╭─ Stored data

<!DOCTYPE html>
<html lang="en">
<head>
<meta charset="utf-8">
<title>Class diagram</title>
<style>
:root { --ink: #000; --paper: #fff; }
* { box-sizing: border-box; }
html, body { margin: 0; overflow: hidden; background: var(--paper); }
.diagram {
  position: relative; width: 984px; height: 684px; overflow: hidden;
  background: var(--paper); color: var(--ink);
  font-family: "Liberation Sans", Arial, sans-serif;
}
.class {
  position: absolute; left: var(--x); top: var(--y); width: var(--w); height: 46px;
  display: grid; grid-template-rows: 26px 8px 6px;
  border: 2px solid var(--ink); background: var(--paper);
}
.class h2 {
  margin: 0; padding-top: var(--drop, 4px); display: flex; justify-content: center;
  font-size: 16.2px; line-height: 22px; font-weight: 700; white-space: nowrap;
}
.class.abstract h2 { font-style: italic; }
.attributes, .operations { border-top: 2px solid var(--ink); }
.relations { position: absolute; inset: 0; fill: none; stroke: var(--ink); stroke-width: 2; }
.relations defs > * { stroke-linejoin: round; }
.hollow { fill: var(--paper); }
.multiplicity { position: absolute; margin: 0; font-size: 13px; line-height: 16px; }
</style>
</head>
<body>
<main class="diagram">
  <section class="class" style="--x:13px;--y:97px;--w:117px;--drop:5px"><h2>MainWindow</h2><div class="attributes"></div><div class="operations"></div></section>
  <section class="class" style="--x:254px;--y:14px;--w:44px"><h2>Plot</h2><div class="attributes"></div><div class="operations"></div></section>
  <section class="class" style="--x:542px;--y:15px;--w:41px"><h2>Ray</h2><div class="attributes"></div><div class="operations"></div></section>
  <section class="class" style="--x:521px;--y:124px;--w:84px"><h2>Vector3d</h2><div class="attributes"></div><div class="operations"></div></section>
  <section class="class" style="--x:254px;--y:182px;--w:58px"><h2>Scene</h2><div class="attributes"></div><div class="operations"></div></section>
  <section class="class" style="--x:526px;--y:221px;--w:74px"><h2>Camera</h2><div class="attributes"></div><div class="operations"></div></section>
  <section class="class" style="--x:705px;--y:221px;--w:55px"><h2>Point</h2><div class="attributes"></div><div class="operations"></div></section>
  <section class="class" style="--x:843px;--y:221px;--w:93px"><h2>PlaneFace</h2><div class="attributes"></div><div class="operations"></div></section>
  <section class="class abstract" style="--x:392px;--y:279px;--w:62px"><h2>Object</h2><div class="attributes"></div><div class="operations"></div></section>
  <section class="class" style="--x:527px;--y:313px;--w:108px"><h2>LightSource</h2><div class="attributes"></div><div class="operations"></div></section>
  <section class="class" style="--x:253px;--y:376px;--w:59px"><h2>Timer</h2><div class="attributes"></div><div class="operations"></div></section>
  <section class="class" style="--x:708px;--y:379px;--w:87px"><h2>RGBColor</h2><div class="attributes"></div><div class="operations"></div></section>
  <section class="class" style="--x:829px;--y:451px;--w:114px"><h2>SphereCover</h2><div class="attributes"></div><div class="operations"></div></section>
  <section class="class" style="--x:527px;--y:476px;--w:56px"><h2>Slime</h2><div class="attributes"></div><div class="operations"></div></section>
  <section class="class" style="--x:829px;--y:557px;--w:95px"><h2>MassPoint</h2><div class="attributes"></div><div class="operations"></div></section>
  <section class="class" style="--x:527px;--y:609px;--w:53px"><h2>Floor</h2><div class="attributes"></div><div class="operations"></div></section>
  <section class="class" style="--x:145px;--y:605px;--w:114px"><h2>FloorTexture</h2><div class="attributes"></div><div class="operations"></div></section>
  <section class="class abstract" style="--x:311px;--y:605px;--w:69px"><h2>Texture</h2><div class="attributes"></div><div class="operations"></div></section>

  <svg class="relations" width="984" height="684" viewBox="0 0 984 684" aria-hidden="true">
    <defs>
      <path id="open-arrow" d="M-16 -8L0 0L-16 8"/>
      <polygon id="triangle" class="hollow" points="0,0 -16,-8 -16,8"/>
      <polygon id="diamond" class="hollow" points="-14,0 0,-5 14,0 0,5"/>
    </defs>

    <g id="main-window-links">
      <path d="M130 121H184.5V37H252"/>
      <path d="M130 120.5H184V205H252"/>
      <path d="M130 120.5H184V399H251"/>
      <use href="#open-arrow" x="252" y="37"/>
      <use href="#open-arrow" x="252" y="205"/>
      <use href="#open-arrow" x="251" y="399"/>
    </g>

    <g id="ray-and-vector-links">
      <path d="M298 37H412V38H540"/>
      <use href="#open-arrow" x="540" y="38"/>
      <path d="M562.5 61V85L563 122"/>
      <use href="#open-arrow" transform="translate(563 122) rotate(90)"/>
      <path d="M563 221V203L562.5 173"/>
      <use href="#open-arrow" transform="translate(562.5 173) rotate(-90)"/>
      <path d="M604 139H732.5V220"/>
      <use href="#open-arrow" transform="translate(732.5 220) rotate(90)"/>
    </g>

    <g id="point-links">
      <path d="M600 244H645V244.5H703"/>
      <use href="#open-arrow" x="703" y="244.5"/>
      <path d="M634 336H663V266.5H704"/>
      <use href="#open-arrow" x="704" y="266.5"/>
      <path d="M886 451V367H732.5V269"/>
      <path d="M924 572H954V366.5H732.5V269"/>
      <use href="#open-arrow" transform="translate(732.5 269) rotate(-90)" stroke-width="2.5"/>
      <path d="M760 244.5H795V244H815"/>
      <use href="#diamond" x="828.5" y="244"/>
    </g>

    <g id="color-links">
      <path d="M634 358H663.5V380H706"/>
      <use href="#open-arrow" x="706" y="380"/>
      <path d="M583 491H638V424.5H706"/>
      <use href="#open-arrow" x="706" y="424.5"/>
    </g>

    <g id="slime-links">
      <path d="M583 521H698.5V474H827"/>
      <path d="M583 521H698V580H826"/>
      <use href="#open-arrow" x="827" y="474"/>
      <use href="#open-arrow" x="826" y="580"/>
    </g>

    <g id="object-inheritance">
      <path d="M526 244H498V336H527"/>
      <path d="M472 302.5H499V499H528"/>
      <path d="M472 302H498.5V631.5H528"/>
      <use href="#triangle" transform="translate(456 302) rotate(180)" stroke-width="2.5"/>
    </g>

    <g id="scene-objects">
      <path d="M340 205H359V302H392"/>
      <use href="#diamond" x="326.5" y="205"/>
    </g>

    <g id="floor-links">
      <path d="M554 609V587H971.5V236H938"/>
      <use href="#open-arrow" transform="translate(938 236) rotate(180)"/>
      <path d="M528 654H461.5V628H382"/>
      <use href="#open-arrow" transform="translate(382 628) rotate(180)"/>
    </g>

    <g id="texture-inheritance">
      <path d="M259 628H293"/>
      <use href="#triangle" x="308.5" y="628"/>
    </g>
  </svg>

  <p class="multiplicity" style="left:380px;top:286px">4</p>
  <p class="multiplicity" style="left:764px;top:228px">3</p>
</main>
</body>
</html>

╰─

How to complete this task: The lines of the records that contain the string "font" should be located and copied.

Task response:
  font-family: "Liberation Sans", Arial, sans-serif;
  font-size: 16.2px; line-height: 22px; font-weight: 700; white-space: nowrap;
.class.abstract h2 { font-style: italic; }
.multiplicity { position: absolute; margin: 0; font-size: 13px; line-height: 16px; }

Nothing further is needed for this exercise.